In this episode, I have a great chat with Leanne Kemp, the Founder and CEO of Everledger and Queensland Chief Entrepreneur. Leanne’s company Everledger uses Blockchain technology to track high-value assets such as diamonds, art and wine with the aim of increasing transparency and trust with technology. As the Queensland Chief Entrepreneur, her role is to develop the state’s startup ecosystem, attract investment and support job creation.
You may remember Leanne from Episode 33, way back when we were called the Smart City Podcast. In that episode I interviewed her together with Louise Mercer, then Head of Everledger Australia, New Zealand, now Chief Experience Officer of Everledger and spoke to them both about blockchain, how they use it and why it’s the next wave of the internet. So we’ll link that episode in the show notes, highly recommend you go back and have a listen.
In this episode, I asked Leanne about what has happened since she was last on the podcast, and she shared a bit about her work as Queensland’s Chief Entrepreneur. We talked about the crucial differences between Smart Cities and Smart or Intelligent Communities, as Leanne calls them, and why the move toward community is so important. Leanne talked about the need to be expanding access to digital skills and technology for those that are otherwise likely to be left out, and her passion for circular economy concepts [concepts?? Thinking? Frameworks?]. We discussed the innovation Leanne is seeing from regional areas in Queensland, as well as having more intrapreneurs in government to be encouraging public-private partnerships. Leanne spoke about the ways we are good at collaborating but so far not so good at coordinating, and that coordination piece is the key to effective integration across disciplines, government, industries and academia. We finish our chat discussing the emerging trend of recognising that we’ve so far been too myopic in thinking and the need for systems leadership thinking, as well as the need for more and better public-private partnerships.
Now I need to warn you that in recording this episode we had some tricky technical issues, so there is a bit of background noise in places and some moments where fragments of words drop out, so I apologise for that in advance.
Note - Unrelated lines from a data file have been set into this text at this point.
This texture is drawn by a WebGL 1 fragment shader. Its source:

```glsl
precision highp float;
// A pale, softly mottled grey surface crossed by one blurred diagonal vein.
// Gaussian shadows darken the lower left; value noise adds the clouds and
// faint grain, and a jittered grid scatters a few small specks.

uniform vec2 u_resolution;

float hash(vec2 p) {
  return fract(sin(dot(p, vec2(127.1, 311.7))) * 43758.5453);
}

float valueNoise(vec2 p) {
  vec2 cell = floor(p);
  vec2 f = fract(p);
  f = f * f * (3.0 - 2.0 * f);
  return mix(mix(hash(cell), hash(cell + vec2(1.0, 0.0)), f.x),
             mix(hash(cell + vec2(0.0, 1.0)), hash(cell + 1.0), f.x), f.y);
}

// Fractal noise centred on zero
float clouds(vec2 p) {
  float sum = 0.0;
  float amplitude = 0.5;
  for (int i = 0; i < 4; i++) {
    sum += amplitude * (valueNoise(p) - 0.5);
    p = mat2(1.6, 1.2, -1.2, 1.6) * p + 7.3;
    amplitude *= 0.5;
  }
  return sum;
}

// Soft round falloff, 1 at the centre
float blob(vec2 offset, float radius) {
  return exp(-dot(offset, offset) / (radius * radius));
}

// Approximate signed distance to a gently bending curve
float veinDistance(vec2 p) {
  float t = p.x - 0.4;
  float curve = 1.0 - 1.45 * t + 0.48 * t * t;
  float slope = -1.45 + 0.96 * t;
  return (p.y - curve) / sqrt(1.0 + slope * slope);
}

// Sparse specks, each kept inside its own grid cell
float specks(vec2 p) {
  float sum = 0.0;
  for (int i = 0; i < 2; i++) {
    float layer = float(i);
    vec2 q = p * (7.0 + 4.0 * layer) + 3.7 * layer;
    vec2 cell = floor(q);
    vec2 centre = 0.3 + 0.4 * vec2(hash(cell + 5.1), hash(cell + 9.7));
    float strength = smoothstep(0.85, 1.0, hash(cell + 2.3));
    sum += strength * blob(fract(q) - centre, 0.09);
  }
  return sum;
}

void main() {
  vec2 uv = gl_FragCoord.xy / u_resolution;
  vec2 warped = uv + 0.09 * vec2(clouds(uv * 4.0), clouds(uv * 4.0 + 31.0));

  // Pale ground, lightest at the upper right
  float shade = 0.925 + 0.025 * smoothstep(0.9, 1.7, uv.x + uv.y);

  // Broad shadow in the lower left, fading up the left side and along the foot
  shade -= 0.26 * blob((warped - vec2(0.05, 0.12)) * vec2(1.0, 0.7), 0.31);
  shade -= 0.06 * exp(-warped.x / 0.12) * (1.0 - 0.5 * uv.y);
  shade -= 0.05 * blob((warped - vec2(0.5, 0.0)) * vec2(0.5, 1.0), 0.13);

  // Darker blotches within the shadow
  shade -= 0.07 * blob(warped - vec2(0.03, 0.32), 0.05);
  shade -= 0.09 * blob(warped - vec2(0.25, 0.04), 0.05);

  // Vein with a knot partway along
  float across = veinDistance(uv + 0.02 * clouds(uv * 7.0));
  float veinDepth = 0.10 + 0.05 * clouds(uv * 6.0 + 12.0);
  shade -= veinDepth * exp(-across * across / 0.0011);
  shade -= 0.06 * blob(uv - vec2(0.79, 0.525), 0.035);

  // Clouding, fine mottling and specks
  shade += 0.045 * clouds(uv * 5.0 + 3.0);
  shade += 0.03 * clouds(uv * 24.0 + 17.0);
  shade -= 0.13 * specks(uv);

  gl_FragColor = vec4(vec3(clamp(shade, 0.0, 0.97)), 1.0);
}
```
We’ve done the best we can to make it listenable and I really wanted to have Leanne on the podcast again because she has so much valuable insight into Smart Communities and in particular Smart Regions.
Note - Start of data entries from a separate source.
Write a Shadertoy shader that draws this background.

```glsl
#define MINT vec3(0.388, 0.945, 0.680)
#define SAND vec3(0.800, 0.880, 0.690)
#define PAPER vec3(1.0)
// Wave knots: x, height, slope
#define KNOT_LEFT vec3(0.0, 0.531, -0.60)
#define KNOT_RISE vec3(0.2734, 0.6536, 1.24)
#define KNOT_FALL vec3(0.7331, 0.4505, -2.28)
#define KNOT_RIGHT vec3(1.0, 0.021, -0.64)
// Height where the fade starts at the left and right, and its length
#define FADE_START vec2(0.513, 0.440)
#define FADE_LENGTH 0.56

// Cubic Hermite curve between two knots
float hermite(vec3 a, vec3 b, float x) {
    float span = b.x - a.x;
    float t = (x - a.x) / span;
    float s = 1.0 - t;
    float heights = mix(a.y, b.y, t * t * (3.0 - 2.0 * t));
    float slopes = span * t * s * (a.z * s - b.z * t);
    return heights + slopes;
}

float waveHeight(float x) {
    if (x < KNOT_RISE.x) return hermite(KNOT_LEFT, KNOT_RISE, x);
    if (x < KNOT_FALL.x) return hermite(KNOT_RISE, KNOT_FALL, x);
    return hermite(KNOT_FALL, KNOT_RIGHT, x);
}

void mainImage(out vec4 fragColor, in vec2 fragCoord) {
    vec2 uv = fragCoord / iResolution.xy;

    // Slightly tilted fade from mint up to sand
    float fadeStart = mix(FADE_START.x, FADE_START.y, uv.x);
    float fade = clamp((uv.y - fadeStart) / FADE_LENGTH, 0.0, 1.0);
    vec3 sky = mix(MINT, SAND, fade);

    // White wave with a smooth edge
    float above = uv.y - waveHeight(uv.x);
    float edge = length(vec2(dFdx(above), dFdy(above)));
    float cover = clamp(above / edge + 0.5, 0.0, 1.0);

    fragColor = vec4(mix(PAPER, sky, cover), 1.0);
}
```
As always, we hope you enjoy listening to this episode as much as we enjoyed making it.
What we cover in this episode:
- Leanne’s background in business and technology and her passion for curiosity
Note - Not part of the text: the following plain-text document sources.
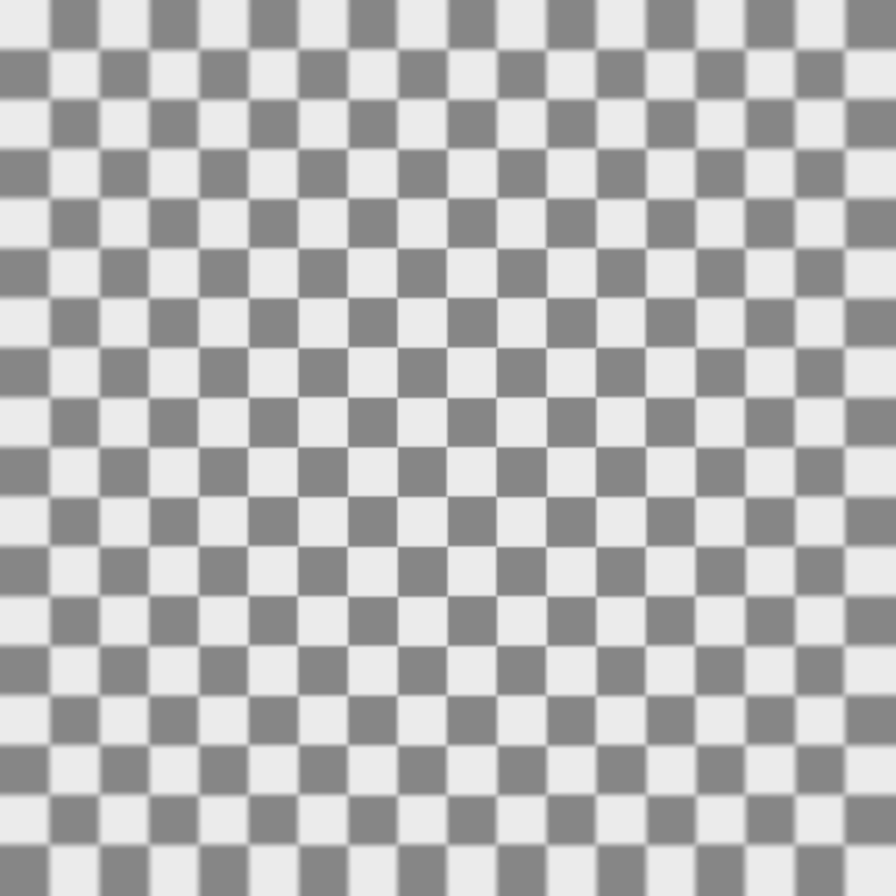
Write a WebGL 2 fragment shader that draws this pattern.

```glsl
#version 300 es
precision highp float;
// Checkerboard of 18 by 18 grey squares, counted from the upper left.
// Each axis is a soft square wave; the product of the two picks the tone.
// Edges are crisp near the centre and blur towards the border.

uniform vec2 u_resolution;
out vec4 fragColor;

const float SQUARES = 18.0;
const float GRID_SCALE = 18.03;    // squares are a hair smaller than 1/18
const float EDGE_WOBBLE = 0.012;   // in squares
const vec3 LIGHT = vec3(0.92);
const vec3 DARK = vec3(0.525);

float hash(vec2 p) {
    vec3 q = fract(vec3(p.xyx) * 0.1031);
    q += dot(q, q.yzx + 33.33);
    return fract((q.x + q.y) * q.z);
}

// Soft square wave: +1 in even squares, -1 in odd ones.
// The lane shifts each edge a little, so the sides are not quite straight.
float softWave(float x, float lane, float blur, float seed) {
    float edge = floor(x + 0.5);
    float shift = (hash(vec2(edge + seed, lane)) - 0.5) * 2.0 * EDGE_WOBBLE;
    float side = 2.0 * smoothstep(-blur, blur, x - edge - shift) - 1.0;
    return mod(edge, 2.0) < 0.5 ? side : -side;
}

// Half width of the edge ramp, in squares.
float edgeBlur(vec2 uv, float pixel) {
    float radius = length(uv - 0.5);
    return max(mix(0.042, 0.11, smoothstep(0.08, 0.65, radius)), pixel);
}

void main() {
    vec2 uv = gl_FragCoord.xy / u_resolution;
    vec2 grid = vec2(uv.x, 1.0 - uv.y) * GRID_SCALE;
    float pixel = GRID_SCALE / min(u_resolution.x, u_resolution.y);
    float blur = edgeBlur(uv, pixel);

    // Keep the outer squares plain up to the border
    grid = clamp(grid, 0.5, SQUARES - 0.5);
    vec2 lane = floor(grid);

    float checker = softWave(grid.x, lane.y, blur, 3.0)
                  * softWave(grid.y, lane.x, blur, 47.0);
    fragColor = vec4(mix(DARK, LIGHT, 0.5 + 0.5 * checker), 1.0);
}
```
- What sparked her interest in the Smart Community space
- An update since the last time Leanne was on the pod all about becoming Queensland’s Chief Entrepreneur
- Why we need to focus on Intelligent Communities instead of Smart Cities
- The importance of expanding access to digital skills and technology for those otherwise likely to be left out
- The work Leanne has been doing across Queensland to support regional and rural communities
- Projects such as Men’s Sheds and circular economy initiatives
- The innovation Leanne is seeing from remote and regional areas all over QLD, as well as intrapreneurs within government seeking more public-private partnerships to solve real problems
- Why we need both collaboration and coordination in order to integrate better across disciplines, industries, governments and organisations
- The emerging trend of recognising that we’ve so far been too myopic in thinking and why we need for systems leadership thinking
- The need for more and better public-private partnerships
“More and more effort goes into crafting an innovation ecosystem where businesses, governments and institutional partners can create high quality employment, and also meet the desperate social needs of the community. So we need to really be putting more emphasis on expanding access to digital skills and technology for those that otherwise are likely to be left out.”
“Each of the regions has their own special set of knowledge and their own special set of natural resources and intelligence in those communities that could be advantages.”
“We know how to get the right people in the room, but we’re not necessarily enabling how we go through to the coordination effort in an elegant way.”
“We’re underestimating the business model innovations that are occurring and how we as citizens are starting to rethink the promises that we have made to ourselves and even to the next generation.”
Office of the QLD Chief Entrepreneur
Find the full show notes at: www.mysmart.community
Connect with Leanne on LinkedIn or Twitter @leanne_kemp
Connect with me via email: email@example.com
Podcast Production by Perk Digital